▶ **RECORDS TO USE**
::::

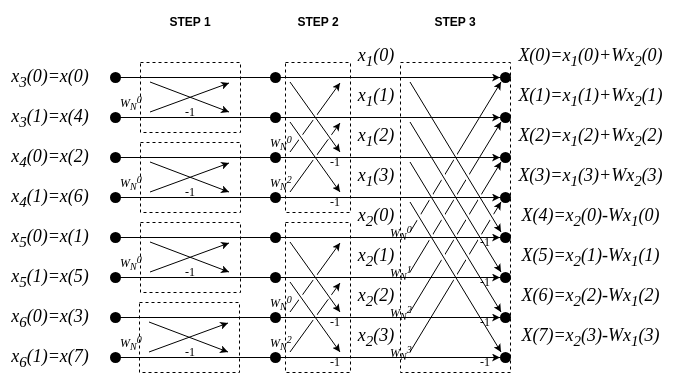
<!DOCTYPE html>
<html lang="en">
<head>
<meta charset="utf-8">
<title>Eight-point butterfly diagram</title>
<style>
:root { --ink: #000; --paper: #fff; --row: 40px; }
* { box-sizing: border-box; margin: 0; padding: 0; }
html, body { width: 682px; height: 385px; overflow: hidden; background: var(--paper); }
.diagram { position: relative; width: 682px; height: 385px; overflow: hidden; color: var(--ink); font-family: "Liberation Serif", "Noto Serif", serif; }
.graph { position: absolute; inset: 0; }
.line { stroke: var(--ink); stroke-width: 1; fill: none; }
.gap { stroke: var(--paper); stroke-width: 6; fill: none; }
.stage { fill: none; stroke: var(--ink); stroke-width: 1; stroke-dasharray: 3 3; }
.step { position: absolute; top: 15px; width: 80px; text-align: center; font: bold 12px/14px "Liberation Sans", sans-serif; }
.signals { position: absolute; display: grid; grid-auto-rows: var(--row); list-style: none; text-align: center; font-size: 18px; font-style: italic; line-height: 40px; white-space: nowrap; }
.signals sub { font-size: 15px; line-height: 0; vertical-align: baseline; position: relative; top: 5px; }
.inputs { left: 0; top: 56px; width: 100px; }
.middle { left: 346px; top: 35px; width: 60px; }
.outputs { left: 510px; top: 35px; width: 161px; }
.factors, .signs { position: absolute; display: grid; list-style: none; font-size: 12px; line-height: 14px; white-space: nowrap; }
.factors { font-style: italic; width: 24px; }
.factors sub, .factors sup { font-size: 10px; line-height: 0; vertical-align: baseline; position: relative; }
.factors sub { top: 3px; }
.factors sup { top: -4px; }
.signs { width: 20px; text-align: center; }
.wide { grid-auto-rows: 80px; }
.tight { grid-auto-rows: var(--row); }
</style>
</head>
<body>
<main class="diagram">
<svg class="graph" width="682" height="385" viewBox="0 0 682 385" aria-hidden="true">
  <defs>
    <marker id="arrow" markerUnits="userSpaceOnUse" markerWidth="9" markerHeight="8" refX="8" refY="4" orient="auto">
      <path d="M0 0 8 4 0 8 2 4Z"/>
    </marker>
    <g id="small-butterfly">
      <rect class="stage" x="140.5" y="62.5" width="100" height="70"/>
      <g class="line" marker-end="url(#arrow)">
        <path d="M150 82 229 112" marker-end="url(#arrow)"/>
        <path d="M150 112 229 83" marker-end="url(#arrow)"/>
      </g>
    </g>
    <g id="medium-butterfly">
      <rect class="stage" x="285.5" y="62.5" width="65" height="150"/>
      <path class="line" d="M290 152 340 83" marker-end="url(#arrow)"/>
      <path class="line" d="M290 192 340 123" marker-end="url(#arrow)"/>
      <path class="gap" d="M294 88 330 138M294 128 330 178"/>
      <path class="line" d="M290 82 340 152" marker-end="url(#arrow)"/>
      <path class="line" d="M290 122 340 192" marker-end="url(#arrow)"/>
    </g>
    <path id="rise" class="line" d="M410 232 501 82" marker-end="url(#arrow)"/>
    <path id="fall" class="line" d="M410 82 501 232" marker-end="url(#arrow)"/>
    <path id="fall-gap" class="gap" d="M414 89 493 219"/>
    <g id="rail">
      <path class="line" d="M115 77.5H500" marker-end="url(#arrow)"/>
      <circle cx="115.5" cy="77.5" r="5.5"/>
      <circle cx="275.5" cy="77.5" r="5.5"/>
      <circle cx="505.5" cy="77.5" r="5.5"/>
    </g>
  </defs>
  <g id="step-3">
    <use href="#rise"/><use href="#rise" y="40"/><use href="#rise" y="80"/><use href="#rise" y="120"/>
    <use href="#fall-gap"/><use href="#fall-gap" y="40"/><use href="#fall-gap" y="80"/><use href="#fall-gap" y="120"/>
    <use href="#fall"/><use href="#fall" y="40"/><use href="#fall" y="80"/><use href="#fall" y="120"/>
    <rect class="stage" x="400.5" y="62.5" width="110" height="310"/>
  </g>
  <g id="step-2">
    <use href="#medium-butterfly"/><use href="#medium-butterfly" y="160"/>
  </g>
  <g id="step-1">
    <use href="#small-butterfly"/><use href="#small-butterfly" y="80"/><use href="#small-butterfly" y="160"/><use href="#small-butterfly" x="-1" y="240"/>
  </g>
  <g id="rails">
    <use href="#rail"/><use href="#rail" y="40"/><use href="#rail" y="80"/><use href="#rail" y="120"/>
    <use href="#rail" y="160"/><use href="#rail" y="200"/><use href="#rail" y="240"/><use href="#rail" y="280"/>
  </g>
</svg>

<h2 class="step" style="left:150px">STEP 1</h2>
<h2 class="step" style="left:278px">STEP 2</h2>
<h2 class="step" style="left:415px">STEP 3</h2>

<ol class="signals inputs">
  <li>x<sub>3</sub>(0)=x(0)</li>
  <li>x<sub>3</sub>(1)=x(4)</li>
  <li>x<sub>4</sub>(0)=x(2)</li>
  <li>x<sub>4</sub>(1)=x(6)</li>
  <li>x<sub>5</sub>(0)=x(1)</li>
  <li>x<sub>5</sub>(1)=x(5)</li>
  <li>x<sub>6</sub>(0)=x(3)</li>
  <li>x<sub>6</sub>(1)=x(7)</li>
</ol>

<ol class="signals middle">
  <li>x<sub>1</sub>(0)</li>
  <li>x<sub>1</sub>(1)</li>
  <li>x<sub>1</sub>(2)</li>
  <li>x<sub>1</sub>(3)</li>
  <li>x<sub>2</sub>(0)</li>
  <li>x<sub>2</sub>(1)</li>
  <li>x<sub>2</sub>(2)</li>
  <li>x<sub>2</sub>(3)</li>
</ol>

<ol class="signals outputs">
  <li>X(0)=x<sub>1</sub>(0)+Wx<sub>2</sub>(0)</li>
  <li>X(1)=x<sub>1</sub>(1)+Wx<sub>2</sub>(1)</li>
  <li>X(2)=x<sub>1</sub>(2)+Wx<sub>2</sub>(2)</li>
  <li>X(3)=x<sub>1</sub>(3)+Wx<sub>2</sub>(3)</li>
  <li>X(4)=x<sub>2</sub>(0)-Wx<sub>1</sub>(0)</li>
  <li>X(5)=x<sub>2</sub>(1)-Wx<sub>1</sub>(1)</li>
  <li>X(6)=x<sub>2</sub>(2)-Wx<sub>1</sub>(2)</li>
  <li>X(7)=x<sub>2</sub>(3)-Wx<sub>1</sub>(3)</li>
</ol>

<ul class="factors wide" style="left:120px;top:96px">
  <li>W<sub>N</sub><sup>0</sup></li>
  <li>W<sub>N</sub><sup>0</sup></li>
  <li>W<sub>N</sub><sup>0</sup></li>
  <li>W<sub>N</sub><sup>0</sup></li>
</ul>
<ul class="factors tight" style="left:270px;top:136px">
  <li>W<sub>N</sub><sup>0</sup></li>
  <li>W<sub>N</sub><sup>2</sup></li>
</ul>
<ul class="factors tight" style="left:270px;top:296px">
  <li>W<sub>N</sub><sup>0</sup></li>
  <li>W<sub>N</sub><sup>2</sup></li>
</ul>
<ul class="factors tight" style="left:390px;top:226px">
  <li>W<sub>N</sub><sup>0</sup></li>
  <li>W<sub>N</sub><sup>1</sup></li>
  <li>W<sub>N</sub><sup>2</sup></li>
  <li>W<sub>N</sub><sup>3</sup></li>
</ul>

<ul class="signs wide" style="left:180px;top:105px">
  <li>-1</li><li>-1</li><li>-1</li><li>-1</li>
</ul>
<ul class="signs tight" style="left:325px;top:155px">
  <li>-1</li><li>-1</li>
</ul>
<ul class="signs tight" style="left:325px;top:315px">
  <li>-1</li><li>-1</li>
</ul>
<ul class="signs tight" style="left:475px;top:235px">
  <li>-1</li><li>-1</li><li>-1</li><li>-1</li>
</ul>
</main>
</body>
</html>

::::

▶ **WHAT YOU ARE ASKED TO DO**
Count the lines in these records that hold the string "butterfly". Only the number is wanted.

▶ **RESPONSE TO THE TASK**
5